Exercise details:
The answer is a stretch of the material below, returned exactly: the line containing "261 Q169 275", the line containing "376 Q102 369", and all lines between.

■ ■ ■ ■

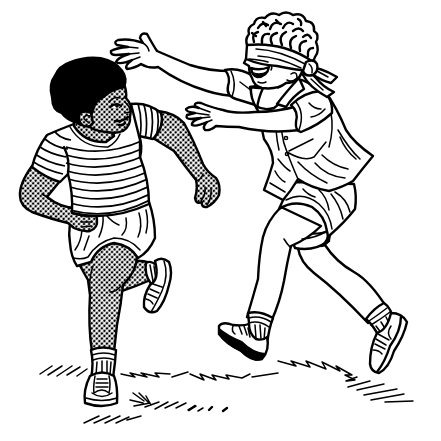
<!DOCTYPE html>
<html lang="en">
<head>
<meta charset="utf-8">
<title>Blindfold tag</title>
<style>
:root { --ink: #000; --paper: #fff; }
html, body { margin: 0; background: var(--paper); overflow: hidden; }
svg { display: block; width: 441px; height: 441px; }
.shape { fill: var(--paper); stroke: var(--ink); stroke-width: 2.4; stroke-linejoin: round; stroke-linecap: round; }
.tone { fill: url(#halftone); }
.line { fill: none; stroke: var(--ink); stroke-width: 1.5; stroke-linecap: round; stroke-linejoin: round; }
.bold { stroke-width: 2.4; }
.stripe { fill: none; stroke: var(--ink); stroke-width: 1.7; }
.solid { fill: var(--ink); }
.blank { fill: var(--paper); }
</style>
</head>
<body>
<svg viewBox="0 0 441 441" role="img" aria-label="Two boys playing tag, one of them blindfolded">
<defs>
  <pattern id="halftone" width="3.6" height="3.6" patternUnits="userSpaceOnUse" patternTransform="rotate(45)">
    <rect class="blank" width="3.6" height="3.6"/>
    <circle class="solid" cx="1.8" cy="1.8" r="1.3"/>
  </pattern>
  <clipPath id="shirt-body"><path d="M74 124 Q58 130 47 135 Q36 150 32 167 Q46 178 60 182 L68 174 Q73 192 72 213 Q110 222 149 204 Q149 180 140 157 L140 133 L132 104 L121 128 Q96 150 74 124Z"/></clipPath>
  <clipPath id="shirt-sleeve"><path d="M131 104 Q148 102 161 113 Q165 126 153 139 L139 136Z"/></clipPath>
</defs>

<g id="ground">
  <path class="line" d="M40 374 l12 -8 M48 375 l14 -9 M57 376 l15 -10 M67 375 l13 -8 M77 376 l10 -7 M121 374 l14 3 -5 -4 17 4 -6 -4 18 4 -4 -4 15 1 M172 377 l16 -5 M190 374 l14 6 -4 -6 16 6 -4 -5 17 4 -3 -4 16 3 8 -4 M252 377 l26 -4"/>
  <path class="line" d="M278 361 l18 5 -5 -5 19 6 -4 -6 20 8 -4 -7 18 9 -4 -5 16 9 -7 0 10 5 -8 1 M346 381 l11 -4 M348 387 l22 -6 M357 390 l27 -6 M364 395 l33 -6 M371 400 l33 -6 M385 402 l28 -1"/>
  <path class="line" d="M84 423 l15 -7 M94 423 l16 -7 M105 423 l15 -7 M116 423 l13 -6 M127 420 l14 -4 M133 393 l11 8 M139 393 l10 10 M146 396 l5 9 M130 400 l13 3 M134 406 l16 -3 M145 407 l14 -5 M155 409 l13 -7 M165 408 l13 -6 M176 408 l10 -5 M188 410 l8 -4 M198 411 l5 -3"/>
  <path class="line bold" d="M189 410 l6 -4 M209 410 l3 -3 M223 411 l4 -3"/>
</g>

<g id="runner">
  <g id="runner-back-leg">
    <path class="shape tone" d="M121 264 Q135 258 151 263 L153 279 Q137 286 119 292Z"/>
    <path class="shape" d="M146 263 Q151 260 156 265 L159 280 L151 284 Q144 274 146 263Z"/>
    <path class="line" d="M150 265 l3 16 M154 266 l2 14"/>
    <path class="shape" d="M155 261 Q162 256 169 262 Q173 272 169 285 Q165 302 157 311 Q149 315 144 307 Q143 296 150 285 Q160 279 155 261Z"/>
    <path class="line" d="M164 261 Q169 275 162 291 Q156 304 151 312 M153 284 l9 3 M150 289 l9 4 M148 294 l9 4 M146 299 q5 1 7 5"/>
  </g>
  <g id="runner-front-leg">
    <path class="shape tone" d="M79 264 L90 259 Q98 247 113 243 Q130 243 137 256 Q137 271 123 285 Q121 305 117 325 L114 352 L92 352 Q88 326 90 295 L88 280Z"/>
    <path class="line" d="M121 286 Q116 292 110 292 M90 290 Q89 277 93 266"/>
    <path class="shape" d="M91 350 Q103 345 116 350 L115 362 L113 378 L91 378 Q94 364 91 350Z"/>
    <path class="line" d="M92 355 q12 -4 23 0 M93 360 q11 -4 22 0 M97 362 l-1 13 M102 361 l0 13 M107 361 l0 13 M111 362 l-1 13"/>
    <path class="shape" d="M90 376 Q102 369 114 376 Q118 386 117 403 Q102 409 85 403 Q83 390 90 376Z"/>
    <path class="line" d="M95 376 Q93 388 94 393 Q102 387 109 393 Q111 384 109 376 M97 379 h10 M96 383 h12 M96 387 h12 M86 398 Q102 403 117 398 M92 393 Q102 400 112 393"/>
  </g>
  <path id="runner-shorts" class="shape" d="M75 209 Q67 226 70 243 Q71 257 77 266 L91 262 Q98 246 114 243 Q130 245 138 258 Q149 252 155 238 Q155 219 149 202Z"/>
  <path class="line" d="M73 258 Q82 260 88 257 Q97 242 114 238 Q130 238 140 250 M103 216 Q104 226 99 237 M107 216 Q112 222 119 225 M82 230 Q81 242 75 250 M126 218 Q128 229 122 235 M139 213 Q143 226 138 237 M89 236 l-5 14 M146 210 q3 12 0 23"/>
  <path class="shape tone" d="M32 166 Q19 184 20 196 Q20 206 32 212 Q51 219 68 223 L74 228 Q82 232 90 231 Q98 228 97 220 Q97 212 88 210 L76 208 Q61 208 47 197 L60 181Z"/>
  <path class="line" d="M76 208 Q73 212 78 215 L89 217 M81 222 L92 222 M82 227 L91 226 M47 197 l-5 -3"/>
  <path class="shape tone" d="M158 111 Q175 113 184 123 Q194 141 203 164 Q207 172 216 178 Q221 185 219 195 Q215 203 207 207 Q201 208 202 202 Q196 205 195 198 Q198 188 196 180 Q184 165 174 151 L153 138Z"/>
  <path class="line" d="M201 201 Q206 194 205 187 M207 205 Q212 198 211 188 M196 181 q5 -1 7 -7"/>
  <path class="shape" d="M74 124 Q58 130 47 135 Q36 150 32 167 Q46 178 60 182 L68 174 Q73 192 72 213 Q110 222 149 204 Q149 180 140 157 L140 133 L132 104 L121 128 Q96 150 74 124Z"/>
  <g clip-path="url(#shirt-body)">
    <path class="stripe" d="M66 147 Q104 158 144 140 M66 155 Q104 166 144 148 M66 163 Q104 174 146 155 M67 171 Q105 182 148 163 M68 179 Q107 190 150 171 M70 187 Q108 198 150 178 M70 195 Q109 206 150 186 M70 203 Q110 214 150 194 M70 210 Q110 221 150 200"/>
    <path class="stripe" d="M54 130 Q58 138 71 140 M45 139 Q54 147 68 149 M40 147 Q50 154 66 157 M35 154 Q48 163 65 166 M32 161 Q45 170 63 174"/>
  </g>
  <path class="shape" d="M131 104 Q148 102 161 113 Q165 126 153 139 L139 136Z"/>
  <g clip-path="url(#shirt-sleeve)"><path class="stripe" d="M137 100 Q143 118 140 137 M143 102 Q149 119 145 140 M150 104 Q155 121 150 141 M156 107 Q161 122 155 140"/></g>
  <path class="line bold" d="M68 174 Q70 159 64 147 M140 157 Q143 146 139 136"/>
  <path class="shape tone" d="M78 114 Q73 120 74 126 Q85 143 106 142 L114 136 L105 104Z"/>
  <path class="line" d="M70 127 Q82 148 108 147 Q116 143 120 134"/>
  <g id="runner-head">
    <path class="shape tone" d="M85 112 Q94 94 124 84 Q127 92 126 98 Q132 105 131 110 L130 117 Q131 126 123 131 Q115 134 106 132 Q93 131 88 125Z"/>
    <path class="solid" d="M51 98 Q47 84 54 75 Q58 65 70 61 Q85 55 101 57 Q116 60 123 70 Q129 78 125 88 Q113 90 104 98 Q96 101 94 111 Q91 118 89 123 Q82 129 77 124 Q66 121 61 114 Q51 111 51 98Z"/>
    <path class="shape tone" d="M91 113 Q85 110 80 113 Q77 119 82 125 Q89 129 93 123Z"/>
    <path class="line" d="M90 116 Q84 114 84 119 L89 123 M109 102 Q114 96 120 98 M126 97 L122 99"/>
    <path class="blank" d="M111 107 Q116 103 121 106 Q116 110 111 107Z"/>
    <path class="line bold" d="M110 107 Q116 102 121 106"/>
    <circle class="solid" cx="117" cy="106" r="1.8"/>
    <path class="line" d="M125 102 Q131 108 130 112 L125 113"/>
    <path class="line bold" d="M115 121 Q122 122 128 117 M119 125 q4 1 6 -2"/>
  </g>
</g>

<g id="chaser">
  <g id="chaser-back-leg">
    <path class="shape" d="M298 248 Q300 262 314 273 Q339 292 368 323 L387 308 Q370 281 354 272 Q336 262 325 245Z"/>
    <path class="shape" d="M366 319 Q374 308 384 303 Q392 308 393 322 L379 337 Q374 326 366 319Z"/>
    <path class="line" d="M369 321 Q378 315 387 308 M371 325 Q381 319 390 312 M376 326 l6 8 M381 322 l5 8 M386 317 l4 8"/>
    <path class="shape" d="M391 313 Q402 313 407 322 Q404 336 394 351 Q389 368 379 373 Q371 372 370 364 Q370 347 377 333 Q387 330 391 313Z"/>
    <path class="line bold" d="M401 316 Q401 331 390 346 Q385 362 377 372"/>
    <path class="line" d="M378 334 L389 340 M376 339 L386 345 M375 344 L385 349 M373 350 Q379 350 382 354 M391 326 Q386 333 391 339"/>
  </g>
  <path class="shape" d="M301 233 Q320 235 328 231 L329 241 Q313 252 295 248 L292 240Z"/>
  <g id="chaser-front-leg">
    <path class="shape" d="M281 207 Q267 221 263 237 Q259 255 258 279 Q253 297 247 317 L271 322 Q280 302 284 281 Q287 263 291 246 Q308 239 321 226Z"/>
    <path class="line" d="M290 247 Q287 244 284 239"/>
    <path class="shape" d="M248 313 Q260 310 273 318 Q269 328 267 344 L251 342 Q244 331 249 323Z"/>
    <path class="line" d="M249 318 Q260 315 271 322 M249 323 Q259 320 269 327 M255 325 l1 13 M260 325 l1 14 M265 328 l-1 12"/>
    <path class="shape" d="M219 326 Q223 321 233 325 Q244 326 249 324 Q249 334 256 339 Q263 341 267 337 Q270 350 262 359 Q252 362 241 351 Q227 344 219 334Z"/>
    <path class="solid" d="M218 327 Q229 336 242 341 Q253 352 265 353 Q264 360 256 361 Q247 358 240 351 Q225 345 218 334Z"/>
    <path class="line" d="M233 326 Q231 331 235 334 M239 326 l3 8 M244 326 l3 9 M248 328 l2 9"/>
  </g>
  <path id="chaser-shorts" class="shape" d="M296 182 Q285 194 279 209 Q294 199 312 207 Q325 216 327 231 Q330 241 321 246 Q329 245 330 235 Q345 222 355 209 Q357 196 354 184Z"/>
  <path class="line" d="M286 200 Q303 191 319 204 Q330 214 332 229 M331 194 Q340 205 343 219 M335 192 Q347 199 350 212 M319 190 Q327 197 329 210 M303 189 q5 6 12 8 M327 231 Q316 238 302 239"/>
  <g id="reaching-arm">
    <path class="shape" d="M238 71 Q212 72 190 65 Q173 58 157 51 Q153 45 147 34 Q141 32 140 38 L143 43 Q130 38 118 40 Q113 42 117 45 L128 47 Q116 48 111 51 Q110 55 116 55 L129 54 Q117 58 116 62 Q120 65 132 60 Q124 66 127 69 Q135 68 141 64 Q149 69 158 67 Q180 83 207 91 Q222 96 240 96Z"/>
    <path class="line" d="M128 47 L138 48 M129 54 L139 53 M132 60 L140 57 M143 43 Q148 46 149 51"/>
    <path class="shape" d="M225 70 Q239 67 253 76 L262 107 L236 99 Q226 96 228 86 Q231 77 225 70Z"/>
    <path class="line" d="M231 71 Q237 83 232 97 M240 82 l12 9"/>
  </g>
  <g id="chaser-shirt">
    <path class="shape" d="M250 87 Q253 101 259 113 Q261 126 264 139 Q273 151 273 163 Q269 177 264 190 L283 200 Q291 191 298 179 Q311 188 329 191 Q343 187 353 181 Q363 168 373 156 Q354 143 346 130 Q337 108 325 91 L302 80Z"/>
    <path class="line" d="M282 110 Q279 133 287 152 Q293 168 298 179 M276 112 Q275 133 279 150 M287 152 Q304 162 314 157 L326 142 M289 151 l24 -12 M331 113 Q334 129 329 147 M338 130 Q349 149 360 159 M322 155 Q333 166 348 169 M315 163 Q326 176 345 178 M298 162 Q310 175 327 183 M270 183 l15 9 M275 171 q4 8 10 11 M278 159 q7 9 12 12 M340 137 q5 13 16 22"/>
    <circle class="line" cx="286" cy="138" r="1.6"/><circle class="line" cx="287" cy="154" r="1.6"/>
    <path class="shape" d="M262 84 Q257 95 256 106 Q264 111 274 108 Q281 102 294 96 L298 80Z"/>
    <path class="shape" d="M251 87 Q255 88 263 88 Q258 99 257 109 Q250 98 251 87Z"/>
    <path class="shape" d="M299 78 L304 89 Q292 97 286 107 L277 104 Q286 92 299 78Z"/>
  </g>
  <g id="near-arm">
    <path class="shape" d="M298 106 Q277 112 255 112 Q235 114 223 110 Q210 107 201 103 Q194 102 195 106 L199 108 Q190 105 186 109 Q186 112 195 113 L187 115 Q185 119 191 119 L201 118 Q191 121 192 125 Q196 127 207 122 Q202 127 205 130 Q210 131 216 126 Q227 127 239 127 Q270 134 300 130Z"/>
    <path class="line" d="M199 108 L210 112 M195 113 L209 115 M201 118 L210 117 M207 122 L212 120 M223 110 q-4 0 -7 -2"/>
    <path class="shape" d="M291 105 Q304 92 321 91 Q333 97 332 113 Q319 125 301 132 Q295 131 296 122 Q299 112 291 105Z"/>
    <path class="line" d="M296 102 Q305 113 299 130 M309 103 Q314 109 321 109 M311 117 Q319 116 325 109"/>
  </g>
  <g id="chaser-head">
    <path class="shape" d="M248 55 L244 63 L249 66 Q249 73 252 78 Q254 86 262 88 Q277 90 286 83 Q298 83 302 72 L306 55Z"/>
    <path class="shape" d="M251 68 Q260 71 269 67 Q267 77 257 77 Q252 75 251 68Z"/>
    <path class="solid" d="M253 72 Q260 75 267 71 Q264 77 257 77Z"/>
    <path class="line" d="M270 64 q3 3 1 6 M258 82 q4 2 8 0 M286 83 Q282 87 278 88 M291 74 Q297 70 297 78 Q292 83 287 80"/>
    <path class="shape" d="M248 47 Q244 40 249 34 Q247 27 254 24 Q256 16 265 18 Q271 11 279 15 Q286 10 293 15 Q303 12 306 21 Q315 22 314 31 Q320 35 316 42 Q320 51 315 57 Q313 64 306 63 Q275 58 248 47Z"/>
    <path class="line bold" d="M254 42 q-3 -8 4 -10 M258 28 q4 -7 10 -3 M262 43 q-1 -10 7 -9 M272 44 q-4 -9 5 -11 M270 29 q3 -9 11 -5 M282 45 q-4 -9 4 -13 M283 28 q4 -8 10 -4 M291 48 q-3 -9 5 -12 M293 31 q6 -5 10 0 M300 51 q-2 -9 6 -10 M303 37 q5 -5 8 1 M308 56 q-1 -8 5 -8 M276 20 l4 4 M298 19 q4 2 3 6 M263 22 l3 4 M252 33 l4 3"/>
    <path id="blindfold" class="shape" d="M247 45 Q267 43 284 48 Q301 53 313 62 L311 71 Q295 70 277 66 Q260 65 246 59Z"/>
    <path class="line" d="M256 49 Q280 50 307 65 M258 56 Q278 57 301 68 M249 59 q12 1 19 3"/>
    <path class="shape" d="M308 67 Q320 67 337 77 L331 83 Q322 81 312 74Z"/>
    <path class="shape" d="M305 70 Q311 72 316 78 Q323 87 334 92 L327 97 Q309 87 303 75Z"/>
    <path class="shape" d="M306 62 Q314 58 317 64 Q319 71 313 75 Q305 77 303 71Z"/>
    <path class="line" d="M309 64 q4 3 3 9 M317 71 l11 6 M311 79 l12 11"/>
  </g>
</g>
</svg>
</body>
</html>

■ ■ ■ ■

Solution to this problem:
    <path class="line" d="M164 261 Q169 275 162 291 Q156 304 151 312 M153 284 l9 3 M150 289 l9 4 M148 294 l9 4 M146 299 q5 1 7 5"/>
  </g>
  <g id="runner-front-leg">
    <path class="shape tone" d="M79 264 L90 259 Q98 247 113 243 Q130 243 137 256 Q137 271 123 285 Q121 305 117 325 L114 352 L92 352 Q88 326 90 295 L88 280Z"/>
    <path class="line" d="M121 286 Q116 292 110 292 M90 290 Q89 277 93 266"/>
    <path class="shape" d="M91 350 Q103 345 116 350 L115 362 L113 378 L91 378 Q94 364 91 350Z"/>
    <path class="line" d="M92 355 q12 -4 23 0 M93 360 q11 -4 22 0 M97 362 l-1 13 M102 361 l0 13 M107 361 l0 13 M111 362 l-1 13"/>
    <path class="shape" d="M90 376 Q102 369 114 376 Q118 386 117 403 Q102 409 85 403 Q83 390 90 376Z"/>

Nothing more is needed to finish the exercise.